### TASK PROMPT
Return all lines of the records that contain the word "spindle".

### RECORDS SUPPLIED
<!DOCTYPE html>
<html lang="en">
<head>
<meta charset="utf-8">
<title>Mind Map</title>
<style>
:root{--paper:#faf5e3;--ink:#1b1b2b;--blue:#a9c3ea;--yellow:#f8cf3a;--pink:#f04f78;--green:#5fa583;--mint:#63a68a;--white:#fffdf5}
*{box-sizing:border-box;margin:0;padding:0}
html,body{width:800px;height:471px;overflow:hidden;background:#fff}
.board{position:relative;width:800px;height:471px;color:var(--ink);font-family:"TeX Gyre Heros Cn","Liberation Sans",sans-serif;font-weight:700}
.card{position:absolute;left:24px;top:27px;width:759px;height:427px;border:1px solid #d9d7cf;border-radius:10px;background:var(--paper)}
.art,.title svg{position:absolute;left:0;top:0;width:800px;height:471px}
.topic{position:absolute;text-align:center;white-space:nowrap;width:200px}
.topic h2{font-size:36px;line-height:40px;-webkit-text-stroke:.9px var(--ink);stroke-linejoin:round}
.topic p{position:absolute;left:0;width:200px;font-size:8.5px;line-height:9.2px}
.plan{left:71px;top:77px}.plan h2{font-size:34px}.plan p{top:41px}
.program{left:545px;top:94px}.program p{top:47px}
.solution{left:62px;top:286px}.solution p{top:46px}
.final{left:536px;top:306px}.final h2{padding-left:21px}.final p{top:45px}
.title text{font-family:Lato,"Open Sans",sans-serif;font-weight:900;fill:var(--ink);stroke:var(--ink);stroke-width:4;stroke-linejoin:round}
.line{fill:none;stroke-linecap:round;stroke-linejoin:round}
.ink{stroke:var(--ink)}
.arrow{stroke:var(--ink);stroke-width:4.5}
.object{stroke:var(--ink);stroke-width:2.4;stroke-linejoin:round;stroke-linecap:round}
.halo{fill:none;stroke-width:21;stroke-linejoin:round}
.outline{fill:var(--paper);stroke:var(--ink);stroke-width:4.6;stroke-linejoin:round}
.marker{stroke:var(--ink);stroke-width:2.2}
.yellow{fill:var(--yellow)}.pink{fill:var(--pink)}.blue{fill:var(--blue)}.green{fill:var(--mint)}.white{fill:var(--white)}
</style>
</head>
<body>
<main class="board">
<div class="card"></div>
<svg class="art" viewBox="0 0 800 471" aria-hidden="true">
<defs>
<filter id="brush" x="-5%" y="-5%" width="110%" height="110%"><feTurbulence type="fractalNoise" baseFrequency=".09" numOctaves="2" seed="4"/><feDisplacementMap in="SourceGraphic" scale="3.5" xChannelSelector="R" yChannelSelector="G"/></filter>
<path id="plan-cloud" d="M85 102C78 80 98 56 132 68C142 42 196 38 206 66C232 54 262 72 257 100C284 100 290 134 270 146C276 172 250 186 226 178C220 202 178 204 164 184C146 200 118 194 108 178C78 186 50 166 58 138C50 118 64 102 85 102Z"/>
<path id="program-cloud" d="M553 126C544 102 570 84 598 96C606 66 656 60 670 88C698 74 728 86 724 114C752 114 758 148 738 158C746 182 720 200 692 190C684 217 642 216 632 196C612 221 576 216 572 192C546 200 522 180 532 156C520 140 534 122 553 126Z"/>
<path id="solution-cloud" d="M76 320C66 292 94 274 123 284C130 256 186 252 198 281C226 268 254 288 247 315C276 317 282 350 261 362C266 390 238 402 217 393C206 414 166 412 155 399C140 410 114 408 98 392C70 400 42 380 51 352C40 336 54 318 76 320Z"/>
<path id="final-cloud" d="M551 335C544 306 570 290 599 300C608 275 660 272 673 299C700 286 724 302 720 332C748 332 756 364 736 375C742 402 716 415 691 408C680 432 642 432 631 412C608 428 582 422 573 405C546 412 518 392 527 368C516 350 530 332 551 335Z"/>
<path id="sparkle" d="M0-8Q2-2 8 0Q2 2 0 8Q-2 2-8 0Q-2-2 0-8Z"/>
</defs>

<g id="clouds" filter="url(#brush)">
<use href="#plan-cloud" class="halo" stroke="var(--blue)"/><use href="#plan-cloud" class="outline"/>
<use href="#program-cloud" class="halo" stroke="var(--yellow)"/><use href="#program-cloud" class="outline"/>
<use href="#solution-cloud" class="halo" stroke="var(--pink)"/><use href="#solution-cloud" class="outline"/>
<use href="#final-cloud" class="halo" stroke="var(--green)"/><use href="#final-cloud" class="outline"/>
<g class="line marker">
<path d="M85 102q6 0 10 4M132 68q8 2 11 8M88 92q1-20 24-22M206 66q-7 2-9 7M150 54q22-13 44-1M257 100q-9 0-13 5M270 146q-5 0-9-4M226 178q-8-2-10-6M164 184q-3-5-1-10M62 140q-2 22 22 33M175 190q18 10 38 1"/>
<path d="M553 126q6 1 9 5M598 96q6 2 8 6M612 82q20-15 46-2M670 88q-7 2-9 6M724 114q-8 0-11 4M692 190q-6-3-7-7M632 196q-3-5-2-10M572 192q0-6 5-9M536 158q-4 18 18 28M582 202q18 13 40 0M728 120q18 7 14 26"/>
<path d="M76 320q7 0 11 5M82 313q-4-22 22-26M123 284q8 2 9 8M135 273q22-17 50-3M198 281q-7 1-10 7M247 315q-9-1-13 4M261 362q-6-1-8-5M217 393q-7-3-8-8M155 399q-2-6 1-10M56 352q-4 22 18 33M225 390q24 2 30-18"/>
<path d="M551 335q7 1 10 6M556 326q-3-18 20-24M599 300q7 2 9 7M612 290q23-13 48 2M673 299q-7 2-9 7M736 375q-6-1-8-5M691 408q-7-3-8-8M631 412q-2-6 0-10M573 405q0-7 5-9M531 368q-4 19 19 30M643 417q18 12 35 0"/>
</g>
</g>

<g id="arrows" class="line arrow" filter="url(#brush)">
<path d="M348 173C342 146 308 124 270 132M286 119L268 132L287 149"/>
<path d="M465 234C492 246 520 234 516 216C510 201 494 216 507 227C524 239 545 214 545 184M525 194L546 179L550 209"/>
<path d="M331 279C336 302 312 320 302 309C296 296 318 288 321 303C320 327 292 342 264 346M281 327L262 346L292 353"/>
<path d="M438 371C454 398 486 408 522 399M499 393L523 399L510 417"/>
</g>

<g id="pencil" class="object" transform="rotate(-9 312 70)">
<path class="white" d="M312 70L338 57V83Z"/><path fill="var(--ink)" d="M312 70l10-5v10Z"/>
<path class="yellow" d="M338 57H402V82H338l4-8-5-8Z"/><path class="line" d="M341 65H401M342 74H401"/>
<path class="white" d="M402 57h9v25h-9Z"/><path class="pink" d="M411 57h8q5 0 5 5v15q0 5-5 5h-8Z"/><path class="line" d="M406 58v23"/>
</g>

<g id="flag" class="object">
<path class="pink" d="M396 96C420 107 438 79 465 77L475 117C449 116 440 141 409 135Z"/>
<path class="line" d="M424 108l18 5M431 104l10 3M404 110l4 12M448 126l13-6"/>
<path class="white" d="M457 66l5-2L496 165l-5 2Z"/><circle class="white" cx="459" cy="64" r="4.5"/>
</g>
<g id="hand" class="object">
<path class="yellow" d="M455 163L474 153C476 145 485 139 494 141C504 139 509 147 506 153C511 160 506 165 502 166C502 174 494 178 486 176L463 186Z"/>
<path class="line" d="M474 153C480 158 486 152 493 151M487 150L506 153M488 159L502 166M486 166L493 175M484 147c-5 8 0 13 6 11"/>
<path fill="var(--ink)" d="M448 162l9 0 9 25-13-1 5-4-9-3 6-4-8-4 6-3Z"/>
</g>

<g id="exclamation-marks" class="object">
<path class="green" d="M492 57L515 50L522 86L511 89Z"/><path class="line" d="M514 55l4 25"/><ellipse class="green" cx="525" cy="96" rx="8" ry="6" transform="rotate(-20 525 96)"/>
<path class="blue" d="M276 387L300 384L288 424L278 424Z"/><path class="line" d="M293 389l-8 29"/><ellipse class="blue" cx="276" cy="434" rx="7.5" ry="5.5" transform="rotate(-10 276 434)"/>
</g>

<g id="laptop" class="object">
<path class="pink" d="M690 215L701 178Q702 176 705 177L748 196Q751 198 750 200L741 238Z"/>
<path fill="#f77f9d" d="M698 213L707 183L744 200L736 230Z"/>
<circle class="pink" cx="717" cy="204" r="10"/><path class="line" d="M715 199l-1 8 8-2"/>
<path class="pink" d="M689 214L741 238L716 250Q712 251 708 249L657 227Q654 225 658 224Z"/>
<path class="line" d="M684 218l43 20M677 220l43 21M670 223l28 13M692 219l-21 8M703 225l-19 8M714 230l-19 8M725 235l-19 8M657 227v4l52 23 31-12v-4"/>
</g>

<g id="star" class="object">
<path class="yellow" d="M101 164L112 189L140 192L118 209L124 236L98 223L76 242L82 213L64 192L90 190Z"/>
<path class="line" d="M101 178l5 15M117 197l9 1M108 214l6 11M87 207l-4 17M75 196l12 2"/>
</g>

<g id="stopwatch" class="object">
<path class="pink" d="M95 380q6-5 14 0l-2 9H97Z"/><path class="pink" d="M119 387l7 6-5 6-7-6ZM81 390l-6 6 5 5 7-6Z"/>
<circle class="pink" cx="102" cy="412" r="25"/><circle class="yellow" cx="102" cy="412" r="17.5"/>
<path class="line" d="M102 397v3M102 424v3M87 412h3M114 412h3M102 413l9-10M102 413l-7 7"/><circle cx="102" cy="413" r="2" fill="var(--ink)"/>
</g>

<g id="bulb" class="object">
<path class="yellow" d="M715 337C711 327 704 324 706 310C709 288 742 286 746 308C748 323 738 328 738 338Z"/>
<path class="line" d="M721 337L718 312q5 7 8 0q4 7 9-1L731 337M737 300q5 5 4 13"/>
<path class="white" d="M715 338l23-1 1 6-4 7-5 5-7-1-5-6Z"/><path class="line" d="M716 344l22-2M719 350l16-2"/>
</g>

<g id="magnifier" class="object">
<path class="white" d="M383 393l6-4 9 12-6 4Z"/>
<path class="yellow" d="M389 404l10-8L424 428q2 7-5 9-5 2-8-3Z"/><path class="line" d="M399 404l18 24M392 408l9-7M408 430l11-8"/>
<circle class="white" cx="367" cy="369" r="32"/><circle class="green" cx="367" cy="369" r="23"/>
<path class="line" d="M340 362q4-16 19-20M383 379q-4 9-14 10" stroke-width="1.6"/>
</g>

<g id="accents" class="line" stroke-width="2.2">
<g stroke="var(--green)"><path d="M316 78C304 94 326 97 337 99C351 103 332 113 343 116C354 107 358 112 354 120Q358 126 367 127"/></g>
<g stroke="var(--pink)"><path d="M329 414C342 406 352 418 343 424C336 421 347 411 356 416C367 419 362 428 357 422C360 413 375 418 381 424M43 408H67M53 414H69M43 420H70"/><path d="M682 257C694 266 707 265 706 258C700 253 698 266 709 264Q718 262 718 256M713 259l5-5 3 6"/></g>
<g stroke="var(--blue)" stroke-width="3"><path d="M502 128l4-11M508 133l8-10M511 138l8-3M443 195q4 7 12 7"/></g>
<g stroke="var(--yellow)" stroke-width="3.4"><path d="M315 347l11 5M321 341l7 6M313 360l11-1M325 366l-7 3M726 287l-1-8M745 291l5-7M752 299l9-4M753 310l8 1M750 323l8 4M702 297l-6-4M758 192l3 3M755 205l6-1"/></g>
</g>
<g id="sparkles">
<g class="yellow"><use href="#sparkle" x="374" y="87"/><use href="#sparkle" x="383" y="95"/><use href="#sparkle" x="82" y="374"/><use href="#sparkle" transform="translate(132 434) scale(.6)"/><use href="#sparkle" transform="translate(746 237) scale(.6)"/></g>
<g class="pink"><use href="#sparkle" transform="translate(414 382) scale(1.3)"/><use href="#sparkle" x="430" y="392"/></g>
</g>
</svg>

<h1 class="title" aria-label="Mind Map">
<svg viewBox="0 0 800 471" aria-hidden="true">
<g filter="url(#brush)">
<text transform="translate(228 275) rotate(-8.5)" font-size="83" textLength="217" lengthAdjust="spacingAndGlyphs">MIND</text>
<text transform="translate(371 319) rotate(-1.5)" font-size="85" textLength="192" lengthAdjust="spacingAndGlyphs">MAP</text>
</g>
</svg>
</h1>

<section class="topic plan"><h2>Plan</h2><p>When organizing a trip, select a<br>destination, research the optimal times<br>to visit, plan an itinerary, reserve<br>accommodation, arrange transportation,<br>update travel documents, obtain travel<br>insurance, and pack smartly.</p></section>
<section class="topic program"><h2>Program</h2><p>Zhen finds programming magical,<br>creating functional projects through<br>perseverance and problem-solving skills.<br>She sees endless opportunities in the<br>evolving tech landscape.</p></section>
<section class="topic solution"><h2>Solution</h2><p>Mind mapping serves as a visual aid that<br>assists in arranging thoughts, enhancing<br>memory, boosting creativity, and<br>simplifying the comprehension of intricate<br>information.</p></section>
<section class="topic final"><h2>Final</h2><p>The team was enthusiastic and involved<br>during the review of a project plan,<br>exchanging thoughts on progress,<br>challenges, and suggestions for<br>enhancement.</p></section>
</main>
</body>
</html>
---
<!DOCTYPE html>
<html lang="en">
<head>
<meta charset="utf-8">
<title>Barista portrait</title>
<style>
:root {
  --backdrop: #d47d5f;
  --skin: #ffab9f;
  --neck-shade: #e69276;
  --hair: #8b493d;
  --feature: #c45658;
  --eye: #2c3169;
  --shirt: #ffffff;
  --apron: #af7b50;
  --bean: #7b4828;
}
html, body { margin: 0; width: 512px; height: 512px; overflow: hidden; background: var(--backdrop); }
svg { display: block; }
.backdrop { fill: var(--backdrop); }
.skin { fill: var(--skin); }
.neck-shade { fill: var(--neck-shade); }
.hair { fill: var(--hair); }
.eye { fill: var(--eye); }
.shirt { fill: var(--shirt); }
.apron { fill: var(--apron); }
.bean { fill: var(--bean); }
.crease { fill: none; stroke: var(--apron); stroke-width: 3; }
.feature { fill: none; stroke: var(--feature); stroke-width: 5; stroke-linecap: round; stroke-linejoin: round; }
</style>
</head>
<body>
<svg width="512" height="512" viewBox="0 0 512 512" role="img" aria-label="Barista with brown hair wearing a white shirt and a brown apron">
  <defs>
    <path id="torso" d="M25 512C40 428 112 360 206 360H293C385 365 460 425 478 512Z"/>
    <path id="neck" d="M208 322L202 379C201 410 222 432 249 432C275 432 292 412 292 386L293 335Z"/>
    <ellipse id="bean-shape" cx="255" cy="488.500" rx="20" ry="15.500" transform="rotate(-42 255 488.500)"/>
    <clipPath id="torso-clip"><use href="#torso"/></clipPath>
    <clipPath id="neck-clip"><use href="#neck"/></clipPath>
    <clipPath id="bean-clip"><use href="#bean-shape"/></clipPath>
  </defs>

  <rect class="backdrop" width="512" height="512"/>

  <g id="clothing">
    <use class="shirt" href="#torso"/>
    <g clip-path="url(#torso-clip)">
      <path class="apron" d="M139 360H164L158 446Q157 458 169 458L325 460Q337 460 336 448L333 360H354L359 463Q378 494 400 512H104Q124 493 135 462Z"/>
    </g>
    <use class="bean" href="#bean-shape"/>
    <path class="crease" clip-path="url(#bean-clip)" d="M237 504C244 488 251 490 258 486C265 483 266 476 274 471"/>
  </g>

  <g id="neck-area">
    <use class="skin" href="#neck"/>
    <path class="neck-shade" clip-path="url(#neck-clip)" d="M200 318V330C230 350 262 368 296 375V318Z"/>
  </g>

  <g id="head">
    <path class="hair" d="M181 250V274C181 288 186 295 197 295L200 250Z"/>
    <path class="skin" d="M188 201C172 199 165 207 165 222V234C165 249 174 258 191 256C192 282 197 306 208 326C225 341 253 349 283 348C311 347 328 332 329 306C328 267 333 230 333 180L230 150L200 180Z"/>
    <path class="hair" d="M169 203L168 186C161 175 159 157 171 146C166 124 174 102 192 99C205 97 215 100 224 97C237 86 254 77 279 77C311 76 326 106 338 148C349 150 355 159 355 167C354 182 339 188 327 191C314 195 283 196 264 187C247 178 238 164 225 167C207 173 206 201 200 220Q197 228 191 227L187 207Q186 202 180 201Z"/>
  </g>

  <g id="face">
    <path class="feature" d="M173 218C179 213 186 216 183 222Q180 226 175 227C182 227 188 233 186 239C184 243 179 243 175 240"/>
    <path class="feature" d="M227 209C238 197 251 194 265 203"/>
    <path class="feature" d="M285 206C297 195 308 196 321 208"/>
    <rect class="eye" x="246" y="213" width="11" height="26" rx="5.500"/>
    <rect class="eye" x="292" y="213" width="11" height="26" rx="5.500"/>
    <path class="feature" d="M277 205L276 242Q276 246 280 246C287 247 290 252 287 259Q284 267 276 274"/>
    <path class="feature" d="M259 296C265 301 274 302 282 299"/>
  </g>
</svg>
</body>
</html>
* * *
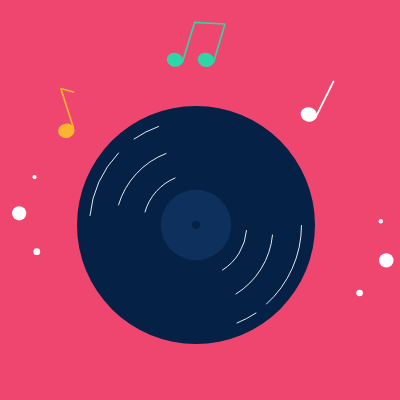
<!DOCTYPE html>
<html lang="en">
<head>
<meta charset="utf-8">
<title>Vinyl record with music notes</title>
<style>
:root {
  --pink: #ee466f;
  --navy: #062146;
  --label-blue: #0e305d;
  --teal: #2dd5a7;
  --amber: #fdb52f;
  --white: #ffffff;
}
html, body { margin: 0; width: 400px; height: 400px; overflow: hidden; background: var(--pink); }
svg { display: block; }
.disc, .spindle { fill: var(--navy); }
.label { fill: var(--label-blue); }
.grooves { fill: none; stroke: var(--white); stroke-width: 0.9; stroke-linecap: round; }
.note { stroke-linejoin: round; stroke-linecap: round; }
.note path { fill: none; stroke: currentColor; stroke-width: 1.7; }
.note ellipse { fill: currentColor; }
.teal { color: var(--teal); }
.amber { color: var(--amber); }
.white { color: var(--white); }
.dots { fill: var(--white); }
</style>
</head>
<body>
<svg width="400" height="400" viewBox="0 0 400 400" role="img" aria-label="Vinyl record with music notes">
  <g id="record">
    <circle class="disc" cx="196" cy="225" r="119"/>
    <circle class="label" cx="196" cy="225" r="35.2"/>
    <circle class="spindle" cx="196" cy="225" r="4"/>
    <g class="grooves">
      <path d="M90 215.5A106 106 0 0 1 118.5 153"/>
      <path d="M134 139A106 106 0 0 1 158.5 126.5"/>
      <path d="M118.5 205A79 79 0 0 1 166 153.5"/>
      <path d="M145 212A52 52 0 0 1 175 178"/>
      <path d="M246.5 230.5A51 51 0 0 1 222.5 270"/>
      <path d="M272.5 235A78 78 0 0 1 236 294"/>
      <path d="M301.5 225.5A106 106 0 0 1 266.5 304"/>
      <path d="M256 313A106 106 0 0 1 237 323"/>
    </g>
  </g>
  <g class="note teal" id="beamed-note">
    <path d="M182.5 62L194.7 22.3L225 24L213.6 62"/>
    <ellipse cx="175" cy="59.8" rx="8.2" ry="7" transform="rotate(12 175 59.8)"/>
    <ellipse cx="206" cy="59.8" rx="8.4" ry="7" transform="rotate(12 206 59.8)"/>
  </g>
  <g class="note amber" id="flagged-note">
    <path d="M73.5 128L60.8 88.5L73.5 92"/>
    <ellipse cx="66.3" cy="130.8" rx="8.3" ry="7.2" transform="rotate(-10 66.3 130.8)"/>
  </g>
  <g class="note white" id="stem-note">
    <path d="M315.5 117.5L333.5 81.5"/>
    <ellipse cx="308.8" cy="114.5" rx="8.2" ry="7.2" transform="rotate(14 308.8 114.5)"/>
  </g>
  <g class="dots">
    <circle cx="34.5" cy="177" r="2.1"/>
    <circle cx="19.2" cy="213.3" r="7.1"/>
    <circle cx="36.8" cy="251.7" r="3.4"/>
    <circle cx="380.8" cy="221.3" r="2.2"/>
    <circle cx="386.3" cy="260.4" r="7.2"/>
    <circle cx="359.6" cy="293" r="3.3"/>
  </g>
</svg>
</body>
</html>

### OUTPUT OF THE EXERCISE
.disc, .spindle { fill: var(--navy); }
    <circle class="spindle" cx="196" cy="225" r="4"/>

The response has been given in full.